April 1, 2004
The patient reader who has endured the ranting in our last two entries ("Who Owns the Water?" and "Spare the Goose") knows that we're concerned about how the North American approach to property ownership and development is being exported to the Bahamas. Foreigners, mostly from the States and Canada, are buying up chunks of island real estate and are developing them for the exclusive use of themselves and their North American customers. We're now in the Jumento Cays, a hundred mile long crescent of small islands in the southwestern corner of the Bahamas. For the past week we've been pinned down by ugly weather. After the peaceful isolation of the first few days deteriorated into utter boredom, we're ashamed to admit we began to long for some development -- not a lot mind you, maybe just a place you could buy a cold beer (David) or an ice cream (Eileen).
Our place of refuge was Flamingo Cay, a mile and a half long scrub covered rock mostly populated by small lizards (a lot) and birds (not so many). We weren't the only human visitors. Four Bahamian fishing boats shared the anchorage with us. Each boat, about 40 feet long, was accompanied by four or five open skiffs powered by outboard engines. In normal weather, a couple of fisherman go out in each of the smaller boats and dive the coral patches that dot the surrounding shallow banks. At the end of the day, they return to the mother ship to clean and refrigerate their catch.

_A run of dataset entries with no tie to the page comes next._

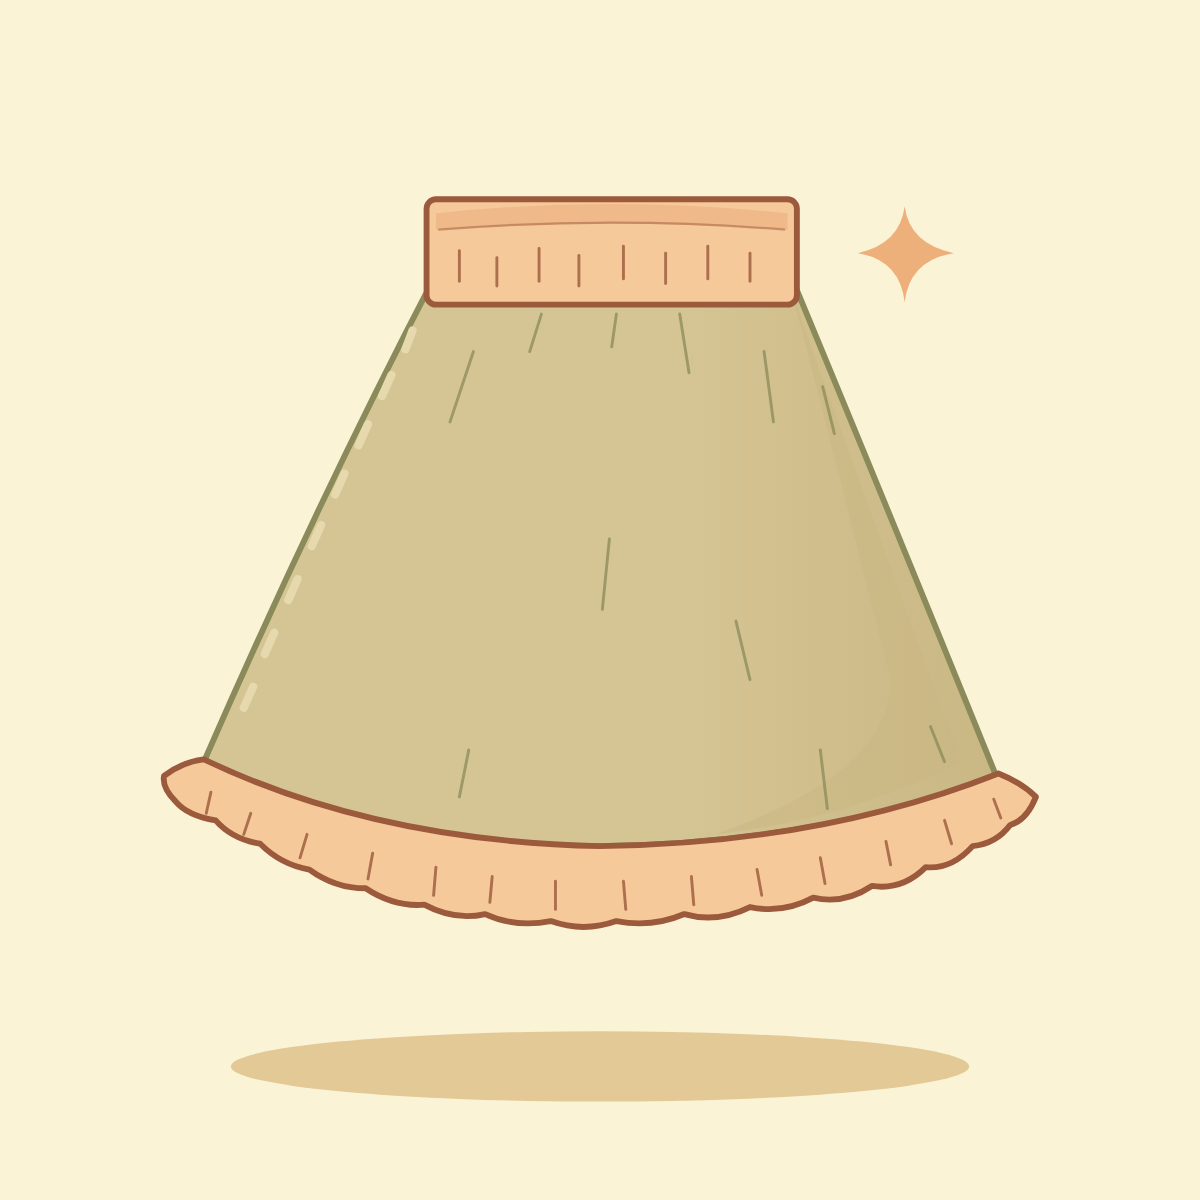
<!DOCTYPE html>
<html lang="en">
<head>
<meta charset="utf-8">
<title>Flared Skirt</title>
<style>
  :root {
    --paper: #fbf3d6;
    --skirt-fill: #d6c594;
    --skirt-shade: #c9b784;
    --skirt-light: #e6d9ad;
    --skirt-line: #8a8a5a;
    --band-fill: #f6c99a;
    --band-inner: #f0b98a;
    --band-line: #9c5a3c;
    --ground-shadow: #e3c995;
    --sparkle: #eeb07a;
  }
  html, body {
    margin: 0;
    padding: 0;
    width: 1200px;
    height: 1200px;
    overflow: hidden;
    background: var(--paper);
  }
  .artboard {
    display: block;
    width: 1200px;
    height: 1200px;
  }
</style>
</head>
<body>
<svg class="artboard" viewBox="0 0 1024 1024" xmlns="http://www.w3.org/2000/svg" role="img" aria-label="Illustrated flared skirt with peach waistband and ruffled hem">
  <defs>
    <linearGradient id="skirtBody" x1="0" y1="0" x2="1" y2="0">
      <stop offset="0" stop-color="var(--skirt-fill)"/>
      <stop offset="0.6" stop-color="var(--skirt-fill)"/>
      <stop offset="1" stop-color="var(--skirt-shade)"/>
    </linearGradient>
  </defs>

  <rect width="1024" height="1024" fill="var(--paper)"/>

  <ellipse class="ground-shadow" cx="512" cy="910" rx="315" ry="30" fill="var(--ground-shadow)"/>

  <path class="sparkle" d="M772 176 Q776 208 814 216 Q776 222 772 258 Q768 222 732 216 Q768 208 772 176 Z" fill="var(--sparkle)"/>

  <g class="skirt">
    <path class="skirt-body" d="M370 238 L676 238 Q760 440 850 662 Q700 720 512 722 Q320 720 174 650 Q270 430 370 238 Z"
          fill="url(#skirtBody)" stroke="var(--skirt-line)" stroke-width="5" stroke-linejoin="round"/>
    <path class="skirt-shade" d="M676 250 Q740 430 820 650 Q720 700 610 712 Q760 660 760 580 Q720 420 676 250 Z" fill="var(--skirt-shade)" opacity="0.6"/>
    <g class="stitch-highlights" stroke="var(--skirt-light)" stroke-width="7" stroke-linecap="round">
      <line x1="352" y1="282" x2="346" y2="298"/>
      <line x1="334" y1="320" x2="326" y2="338"/>
      <line x1="314" y1="362" x2="306" y2="380"/>
      <line x1="294" y1="404" x2="286" y2="422"/>
      <line x1="274" y1="448" x2="266" y2="466"/>
      <line x1="254" y1="494" x2="246" y2="512"/>
      <line x1="234" y1="540" x2="226" y2="558"/>
      <line x1="216" y1="586" x2="208" y2="604"/>
    </g>
    <g class="folds" stroke="var(--skirt-line)" stroke-width="2.5" stroke-linecap="round" fill="none" opacity="0.75">
      <path d="M462 268 L452 300"/>
      <path d="M526 268 L522 296"/>
      <path d="M580 268 L588 318"/>
      <path d="M404 300 L384 360"/>
      <path d="M652 300 L660 360"/>
      <path d="M702 330 L712 370"/>
      <path d="M520 460 L514 520"/>
      <path d="M628 530 L640 580"/>
      <path d="M700 640 L706 690"/>
      <path d="M400 640 L392 680"/>
      <path d="M794 620 L806 650"/>
    </g>

    <path class="hem-ruffle" d="M174 648 Q320 718 512 722 Q700 720 852 660 Q872 668 884 680 Q876 700 862 704 Q850 720 830 722 Q812 742 790 740 Q770 760 744 756 Q720 772 694 766 Q668 780 640 774 Q612 788 584 780 Q556 792 526 786 Q498 796 470 786 Q440 792 414 780 Q388 786 362 772 Q336 774 312 758 Q286 758 264 742 Q240 738 222 720 Q198 716 184 700 Q160 696 150 684 Q138 672 140 662 Q156 650 174 648 Z"
          fill="var(--band-fill)" stroke="var(--band-line)" stroke-width="5" stroke-linejoin="round"/>
    <g class="hem-ticks" stroke="var(--band-line)" stroke-width="2.5" stroke-linecap="round" opacity="0.8">
      <line x1="180" y1="676" x2="176" y2="694"/>
      <line x1="214" y1="694" x2="208" y2="712"/>
      <line x1="262" y1="712" x2="256" y2="732"/>
      <line x1="318" y1="728" x2="314" y2="750"/>
      <line x1="372" y1="740" x2="370" y2="764"/>
      <line x1="420" y1="748" x2="418" y2="770"/>
      <line x1="474" y1="752" x2="474" y2="776"/>
      <line x1="532" y1="752" x2="534" y2="776"/>
      <line x1="590" y1="748" x2="592" y2="772"/>
      <line x1="646" y1="742" x2="650" y2="764"/>
      <line x1="700" y1="732" x2="704" y2="754"/>
      <line x1="756" y1="718" x2="760" y2="738"/>
      <line x1="806" y1="700" x2="812" y2="720"/>
      <line x1="848" y1="682" x2="854" y2="698"/>
    </g>

    <g class="waistband">
      <rect x="364" y="170" width="316" height="90" rx="8" fill="var(--band-fill)" stroke="var(--band-line)" stroke-width="5"/>
      <path d="M372 182 Q522 166 672 182 L672 196 Q522 186 372 196 Z" fill="var(--band-inner)"/>
      <path d="M374 196 Q522 184 670 196" fill="none" stroke="var(--band-line)" stroke-width="2" opacity="0.5"/>
      <g class="band-ticks" stroke="var(--band-line)" stroke-width="2.5" stroke-linecap="round" opacity="0.8">
        <line x1="392" y1="214" x2="392" y2="240"/>
        <line x1="424" y1="220" x2="424" y2="244"/>
        <line x1="460" y1="212" x2="460" y2="240"/>
        <line x1="494" y1="218" x2="494" y2="244"/>
        <line x1="532" y1="210" x2="532" y2="238"/>
        <line x1="568" y1="216" x2="568" y2="242"/>
        <line x1="604" y1="210" x2="604" y2="238"/>
        <line x1="640" y1="216" x2="640" y2="240"/>
      </g>
    </g>
  </g>
</svg>
</body>
</html>
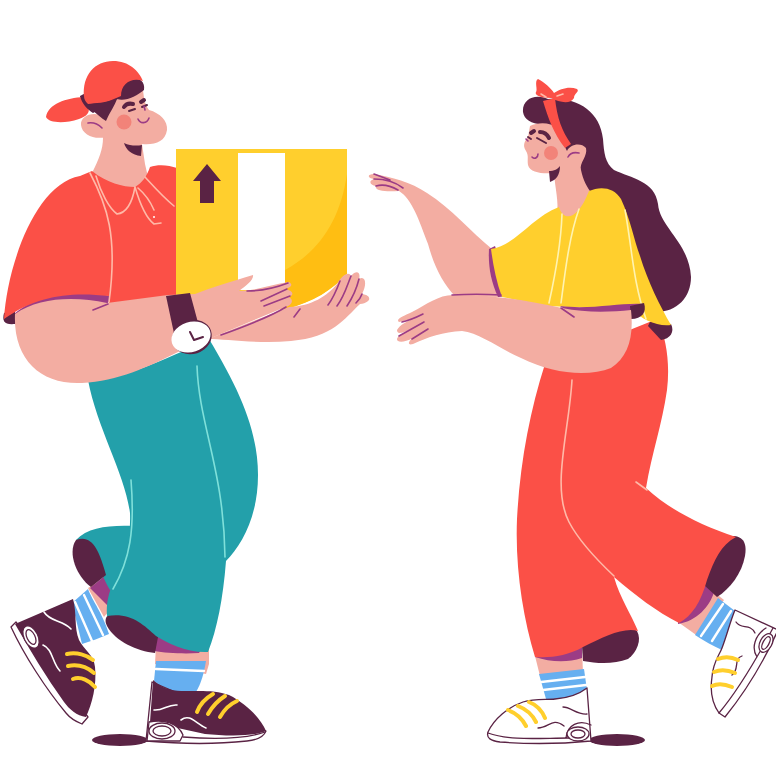
<!DOCTYPE html>
<html lang="en">
<head>
<meta charset="utf-8">
<title>Parcel delivery</title>
<style>
:root{--red:#fb5047;--plum:#5a2344;--skin:#f3ada2;--blush:#f28379;--teal:#23a0aa;--yellow:#ffcf2d;--amber:#ffbe12;--violet:#9c3c85;--sock:#66aff0;--mint:#7fe0da;--peach:#ffb9a8;--cream:#fff3b0}
html,body{margin:0;background:#fff;overflow:hidden}
svg{display:block;width:776px;height:764px}
.red{fill:var(--red)}.plum{fill:var(--plum)}.skin{fill:var(--skin)}.blush{fill:var(--blush)}.teal{fill:var(--teal)}
.yellow{fill:var(--yellow)}.amber{fill:var(--amber)}.violet{fill:var(--violet)}.sock{fill:var(--sock)}.white{fill:#fff}
.line{fill:none;stroke-width:1.6;stroke-linecap:round;stroke-linejoin:round}
.on-skin{stroke:var(--violet)}.on-red{stroke:var(--peach)}.on-teal{stroke:var(--mint)}.on-yellow{stroke:var(--cream)}
.brow{stroke:var(--plum);stroke-width:4}.lash{stroke:var(--plum);stroke-width:2}
.band{stroke:#fff;stroke-width:2.4}.lace{stroke:var(--yellow);stroke-width:4}
.outline{fill:#fff;stroke:var(--plum);stroke-width:1.3;stroke-linejoin:round}
.detail{stroke:var(--plum);stroke-width:1.3}
</style>
</head>
<body>
<svg viewBox="0 0 776 764" role="img" aria-label="A courier in a red cap hands a yellow box to a woman reaching out for it">
<g id="ground-shadows" class="plum">
  <ellipse cx="120" cy="740" rx="28" ry="6"/>
  <ellipse cx="617" cy="740" rx="28" ry="6"/>
</g>

<g id="courier">
  <g id="courier-back-leg">
    <path class="skin" d="M88 588L108 576L118 600L104 617Z"/>
    <path class="violet" d="M90 588L107 574L116 588L108 606Z"/>
    <path class="sock" d="M72 603L88 589C93 602 102 612 109 634C100 638 91 641 82 644Z"/>
    <path class="line band" d="M75 602L92 641M84 595L103 635"/>
    <path class="outline" d="M11 627L16 622L88 717L82 724C77 722 70 718 66 713C46 689 24 655 11 627Z"/>
    <path class="plum" d="M15 624L73 599C77 613 74 628 79 640C84 650 94 655 95 667C97 685 92 704 86 717C77 716 69 709 64 702C46 677 30 650 15 624Z"/>
    <ellipse class="outline" cx="31" cy="637" rx="7" ry="12" transform="rotate(-26 31 637)"/>
    <ellipse class="line detail" cx="31" cy="637" rx="4" ry="8" transform="rotate(-26 31 637)"/>
    <path class="line" stroke="#fff" d="M44 612C50 622 63 620 71 629M43 645C53 649 52 663 60 671"/>
    <path class="line lace" d="M67 654C77 652 87 655 93 660M68 666C78 664 87 667 94 673M73 679C81 676 90 681 95 687"/>
    <path class="teal" d="M134 526C110 525 88 527 76 540C92 538 97 568 110 590L140 575Z"/>
    <path class="plum" d="M76 540C92 534 99 550 106 575L91 587C77 577 67 553 76 540Z"/>
  </g>
  <g id="courier-front-leg">
    <path class="skin" d="M156 645H209V664L206 674L155 664Z"/>
    <path class="violet" d="M154 634L202 648L199 653C183 654 166 653 154 651Z"/>
    <path class="sock" d="M156 661L206 661C204 673 201 684 196 692L180 692C168 691 160 686 154 681Z"/>
    <path class="line band" d="M156 669L204 671"/>
    <path class="plum" d="M110 614C130 606 148 622 158 637L155 653C137 651 116 642 107 626C104 620 106 616 110 614Z"/>
    <path class="outline" d="M152 682L146 741C180 744 220 744 247 741C257 740 264 736 266 731Z"/>
    <path class="plum" d="M153 680C164 690 175 691 185 691C202 691 216 690 229 695C247 704 261 719 266 731C252 737 225 736 205 734L150 722Z"/>
    <path class="outline" d="M149 722C164 719 178 723 183 735L180 741H147Z"/>
    <ellipse class="outline" cx="162" cy="731" rx="13" ry="8"/>
    <ellipse class="line detail" cx="162" cy="731" rx="9" ry="5"/>
    <path class="line" stroke="#fff" d="M154 710C163 711 168 704 177 705M181 720C190 713 196 724 206 728"/>
    <path class="line detail" d="M183 737C210 739 245 739 265 732"/>
    <path class="line lace" d="M197 712C200 704 206 698 213 694M208 714C212 707 217 701 225 696M220 717C224 710 230 704 237 701"/>
  </g>
  <g id="courier-trousers">
    <path class="teal" d="M88 380C125 378 160 362 209 339C239 389 258 430 258 475C258 516 242 545 226 561C223 599 217 629 208 652C187 653 167 643 156 636C143 624 130 612 107 616C106 606 108 590 117 576C125 560 131 540 130 513C125 474 97 428 88 380Z"/>
    <path class="line on-teal" d="M197 366C199 425 224 470 225 557M131 480C135 530 130 560 113 589"/>
  </g>
  <g id="courier-head">
    <path class="skin" d="M103 112L122 94L143 90C144 99 145 105 149 110C160 113 168 121 167 130C165 142 155 145 142 144L145 164L150 186L134 200L92 173C99 159 103 149 103 138Z"/>
    <path class="skin" d="M106 117C93 110 80 116 81 125C82 135 95 140 106 137Z"/>
    <path class="plum" d="M80 96C88 107 97 115 106 121C110 112 115 105 117 99C125 102 137 96 144 90C146 79 134 75 122 80L95 88Z"/>
    <path class="red" d="M46 117C48 104 66 98 84 97C82 75 95 61 113 61C129 61 139 71 143 81C131 77 121 84 121 96C110 101 99 105 87 107C92 111 86 117 79 119C64 124 49 123 46 117Z"/>
    <path class="plum" d="M80 96C82 104 87 109 93 113L118 99C105 103 95 103 88 104C85 101 84 99 84 96Z"/>
    <circle class="blush" cx="124" cy="122" r="7.5"/>
    <path class="plum" d="M124 143C130 146 137 146 142 145L141 156C132 155 126 150 124 143Z"/>
    <path class="line brow" d="M124 107C126 104 129 103 133 104M141 102L144 100"/>
    <path class="line lash" d="M129 111L135 109M142 107L147 105"/>
    <path class="line on-skin" d="M138 119C140 124 147 124 149 118M144 106L145 110M88 123C94 122 99 125 102 128"/>
  </g>
  <g id="courier-shirt">
    <path class="violet" d="M12 316C35 293 80 288 115 297L104 306L16 325Z"/>
    <path class="plum" d="M4 313C2 321 4 325 15 324V309Z"/>
    <path class="red" d="M92 171C107 183 123 187 135 187C142 183 147 176 150 167C158 164 169 165 177 168V304L109 304V296C73 292 39 294 4 319C7 267 35 184 80 176Z"/>
    <path class="line on-red" d="M90 173C107 205 118 236 109 302M96 176C101 193 109 208 117 214C126 213 132 204 135 187C140 204 146 218 154 224L161 223M145 177C156 189 163 197 174 206M138 188C145 194 151 203 154 210"/>
    <circle class="white" cx="154" cy="217" r="1"/>
  </g>
</g>

<g id="parcel">
  <path class="yellow" d="M176 149H347V272C334 289 315 301 285 309L176 302Z"/>
  <path class="amber" d="M347 174C340 222 318 252 285 270V309C313 303 333 289 347 274Z"/>
  <path class="white" d="M238 153H285V290H238Z"/>
  <path class="plum" d="M207 164L221 181H214V203H200V181H193Z"/>
</g>

<g id="courier-arms">
  <path class="skin" d="M208 339L289 307C312 306 327 296 337 284C342 275 349 271 351 276C357 269 361 273 359 279C366 275 367 285 362 294C371 295 373 302 360 304C344 319 333 337 291 341C258 344 225 339 208 339Z"/>
  <path class="skin" d="M15 314C39 297 75 296 107 303L168 295L195 294C213 287 230 282 253 275C254 280 246 286 239 291C256 291 272 284 289 282C294 285 290 288 285 289C294 291 294 295 289 297C295 301 291 306 283 308L216 336L178 352C148 367 118 381 82 383C41 385 13 360 15 314Z"/>
  <path class="line on-skin" d="M221 335C246 326 270 317 286 307M93 310L108 304M247 291C259 291 275 288 288 283M261 301L287 289M264 306L290 296M328 305C334 297 337 289 340 281M337 306C344 297 347 286 351 276M347 306C353 297 357 287 359 279M356 303C359 300 361 297 362 294M294 317L300 309"/>
  <g id="watch">
    <path class="plum" d="M166 296L190 293L200 330L175 338Z"/>
    <ellipse class="plum" cx="192" cy="337" rx="20" ry="17" transform="rotate(-18 192 337)"/>
    <ellipse class="white" cx="191" cy="337" rx="20" ry="15" transform="rotate(-18 191 337)"/>
    <path class="line lash" d="M190 332L194 340L203 337"/>
  </g>
</g>

<g id="customer">
  <g id="customer-back-leg">
    <path class="skin" d="M678 622L709 588L724 600L699 637Z"/>
    <path class="violet" d="M678 622C691 613 700 598 705 585L714 592C710 606 697 621 678 624Z"/>
    <path class="sock" d="M718 598L735 611C731 624 727 638 722 650C713 646 704 641 695 635Z"/>
    <path class="line band" d="M723 604L701 636M731 611L712 641"/>
    <path class="outline" d="M735 610L778 630C764 661 746 691 725 717L719 713C712 703 710 690 712 677C713 662 719 656 722 648C727 635 730 622 735 610Z"/>
    <path class="line detail" d="M773 628C757 658 740 688 719 713M736 622C741 630 750 623 755 633M742 656C733 659 740 669 732 675M757 657C751 648 755 635 766 628"/>
    <ellipse class="outline" cx="766" cy="643" rx="6" ry="10" transform="rotate(28 766 643)"/>
    <ellipse class="line detail" cx="766" cy="643" rx="3" ry="7" transform="rotate(28 766 643)"/>
    <path class="line lace" d="M718 659C725 656 732 657 738 660M714 672C721 669 728 670 735 673M712 686C718 683 725 684 732 687"/>
    <path class="plum" d="M732 536C744 536 747 544 745 556C742 573 730 589 717 597L704 585C707 567 714 542 732 536Z"/>
  </g>
  <g id="customer-front-leg">
    <path class="skin" d="M535 656L582 648L583 674L540 676Z"/>
    <path class="violet" d="M535 657C552 656 568 650 582 643V658C567 663 550 662 535 657Z"/>
    <path class="sock" d="M539 674L584 669L587 690C577 699 559 704 546 699Z"/>
    <path class="line band" d="M541 682L585 677M543 690L586 685"/>
    <path class="outline" d="M587 688L591 741C560 744 526 744 500 742C491 741 486 738 488 732C494 719 508 707 523 702C535 698 546 700 555 699C568 698 578 695 587 688Z"/>
    <path class="line detail" d="M488 733C510 741 540 738 569 738M591 725C579 719 567 725 566 738M563 707C571 707 577 715 587 714M538 728C549 728 552 717 564 726"/>
    <ellipse class="outline" cx="604" cy="734" rx="13" ry="0"/>
    <ellipse class="outline" cx="578" cy="734" rx="11" ry="7"/>
    <ellipse class="line detail" cx="578" cy="734" rx="7" ry="4"/>
    <path class="line lace" d="M508 710C516 713 522 718 526 726M518 706C526 709 532 714 536 722M529 702C537 705 542 711 545 718"/>
    <path class="plum" d="M582 646C601 631 627 623 637 631C642 640 637 652 628 659C615 664 599 664 583 661Z"/>
  </g>
  <g id="customer-trousers">
    <path class="red" d="M545 364L657 319C667 338 670 365 667 390C662 425 652 452 646 488C670 510 700 525 736 537C721 545 714 560 707 580C701 602 692 616 679 623C657 612 635 595 614 577C620 598 631 614 638 631C623 627 604 637 583 647C567 656 551 658 535 657C523 617 515 568 517 519C520 462 530 411 545 364Z"/>
    <path class="line on-red" d="M572 380C569 432 551 487 569 522C579 541 597 560 614 576M636 482L647 490"/>
  </g>
  <g id="customer-hair">
    <path class="plum" d="M523 112C522 99 535 93 548 99C577 97 600 111 603 139C604 153 605 163 614 170C631 178 655 181 658 204C660 228 689 242 691 277C691 298 676 313 654 312L586 200L559 136L545 124C533 125 524 120 523 112Z"/>
  </g>
  <g id="customer-head">
    <path class="skin" d="M530 126C538 122 550 122 558 128C563 139 565 148 567 151C570 144 581 142 586 148C588 156 579 163 581 170C583 180 587 187 592 194L572 224L557 216C559 201 555 188 554 173C543 174 530 173 528 165C527 159 529 156 526 151C522 145 525 141 528 137Z"/>
    <path class="plum" d="M549 171C554 171 558 169 560 166C560 175 556 180 550 182Z"/>
    <circle class="blush" cx="551" cy="153" r="7"/>
    <path class="line brow" d="M540 132C544 132 547 134 549 138M531 133L534 131"/>
    <path class="line lash" d="M537 138L546 143M528 137L531 139"/>
    <path class="line on-skin" d="M532 157C535 160 538 157 538 154M526 139L528 141M568 157C570 153 574 152 579 153"/>
    <path class="red" d="M543 101L555 98C557 118 562 131 571 144L565 148C554 134 548 118 543 101Z"/>
    <path class="red" d="M551 98C541 98 534 95 536 92C538 90 534 81 538 79C544 82 551 88 554 93C560 89 569 86 577 89C580 92 574 93 574 98C571 104 560 103 551 98Z"/>
    <path class="line on-red" d="M546 97L541 94M557 96L563 94"/>
  </g>
  <g id="customer-far-arm">
    <path class="skin" d="M492 249C471 232 451 208 427 193C411 182 391 177 374 174C367 174 367 178 374 179C368 181 370 185 376 186C374 191 386 192 399 191C412 199 419 220 428 244C434 266 443 284 455 296L500 297Z"/>
    <path class="line on-skin" d="M374 179C384 179 394 181 403 188M376 186C383 184 391 186 398 190M374 174L390 180"/>
  </g>
  <g id="customer-shirt">
    <path class="plum" d="M650 322L671 324C675 332 670 339 661 340L648 326Z"/>
    <path class="violet" d="M489 249L495 246L512 296L498 297C491 282 488 266 489 249Z"/>
    <path class="yellow" d="M491 249C515 246 532 217 559 207C563 221 577 222 589 191C600 186 614 187 621 199C631 221 634 240 640 256C648 282 660 306 671 325C657 327 642 319 632 310L548 306L502 297C496 281 493 264 491 249Z"/>
    <path class="line on-yellow" d="M562 214C561 244 555 276 549 303M579 209C569 237 565 273 561 303M625 210C632 248 633 282 646 319"/>
  </g>
  <g id="customer-near-arm">
    <path class="violet" d="M560 306C592 310 622 302 644 304L637 317L575 317Z"/>
    <path class="plum" d="M630 306L644 303C647 312 642 319 631 319Z"/>
    <path class="skin" d="M631 310C634 337 628 357 611 368C588 377 553 374 521 358C500 349 480 333 462 331C443 332 428 337 413 344C407 346 408 341 413 338C402 344 394 342 398 337C403 334 407 332 411 329C399 335 397 333 397 330C400 325 406 322 412 319L399 322C395 319 404 316 412 312C427 304 440 294 455 295C491 294 529 301 562 308C586 313 611 312 631 310Z"/>
    <path class="line on-skin" d="M452 295C468 294 485 294 501 295M402 322C411 320 417 317 423 314M399 336L424 322M412 339L428 329M561 308L574 317"/>
  </g>
</g>
</svg>
</body>
</html>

We weren't experiencing normal weather. The day after we arrived the wind piped up to a steady 25 knots. The seas to the north and south of the island looked downright nasty, white spray filled the air. Two of the fisherman dropped by to ask if we had heard a weather report. They explained they were from Long Island and were fishing the banks until lobster season closed at the end of the month. We told them that Chris Parker of the Caribbean Weather Centre was predicting sustained winds in the 25 knot range or higher for the rest of the week. Our friends weren't happy. "Well, mon, I can take 20 knots, but 25... that's too much wind, mon!" one admitted. His companion added, "I hope we're not still stuck here when the season closes next week."
The first day, David went snorkelling on some of the small coral heads in the lee of the island. He noticed several of the fishermen, prevented by the big waves from harvesting more extensive reefs further afield, were doing the same. "I don't think I'll be finding much that's edible," he told Eileen. He was right. After a couple of hours, the Bahamians unloaded a bunch lobster and fish. David returned with one modest grouper and a single conch. "I see we're planning to survive off the bounty of the sea," Eileen commented.
The next day we decided on a shore excursion. Eileen found some nice shells on the beach and David checked out the defunct light at the top of the island's highest peak, which just happens to be the highest point in the Jumentos. It took him about ten minutes to climb the 138 feet. "Now I know how Edmund Hillary and Tensing Norkay felt," he said.
We spent the third day on the boat. "Let's listen to some music," David suggested. "The stereo has been broken for six months," Eileen pointed out. "Remember my Christmas present?"
"Oh, you mean that new CD player in the box that we've been carrying around ever since we left Florida?"
David spent the rest of the day tangled up in a mess of multicoloured wires. Just as the sun set, Annie Lennox started singing in the main saloon. The cockpit speakers remained mute. "I think we're missing a few parts," David muttered. "You didn't notice a stereo shop on shore, did you?"
That night the wind increased until it was a sustained 30 to 35 knots with gusts over 40. One of our two anchors began to drag, putting us at an uncomfortable angle to the seas sweeping around the end of the island. At one in the morning, in the middle of a shower, David scrambled into the bucking dinghy and took a third anchor out and got us facing in the right direction again. "Never a dull moment," he said as he towelled off.
In the morning, the wind was back down to 25 so we took our hair cutting tools to shore and set up shop on the beach. Our coiffures turned out to be strikingly similar -- let's call it the natural blow dry look. Fortunately, we both have a good supply of hats.
Saturday, David decided to change the engine oil and automatic transmission fluid. They didn't really need to be changed, but he couldn't resist the urge to cover himself and much of the boat in a black slimy mess.
When we woke Sunday morning, for the first time in days, our wind-powered generator wasn't howling. The sky was clear and the rocks off the tip of the island were no longer obscured by white foam. The fishing boats had disappeared. Fortunately, we had run out of projects, so we weighed anchor and left.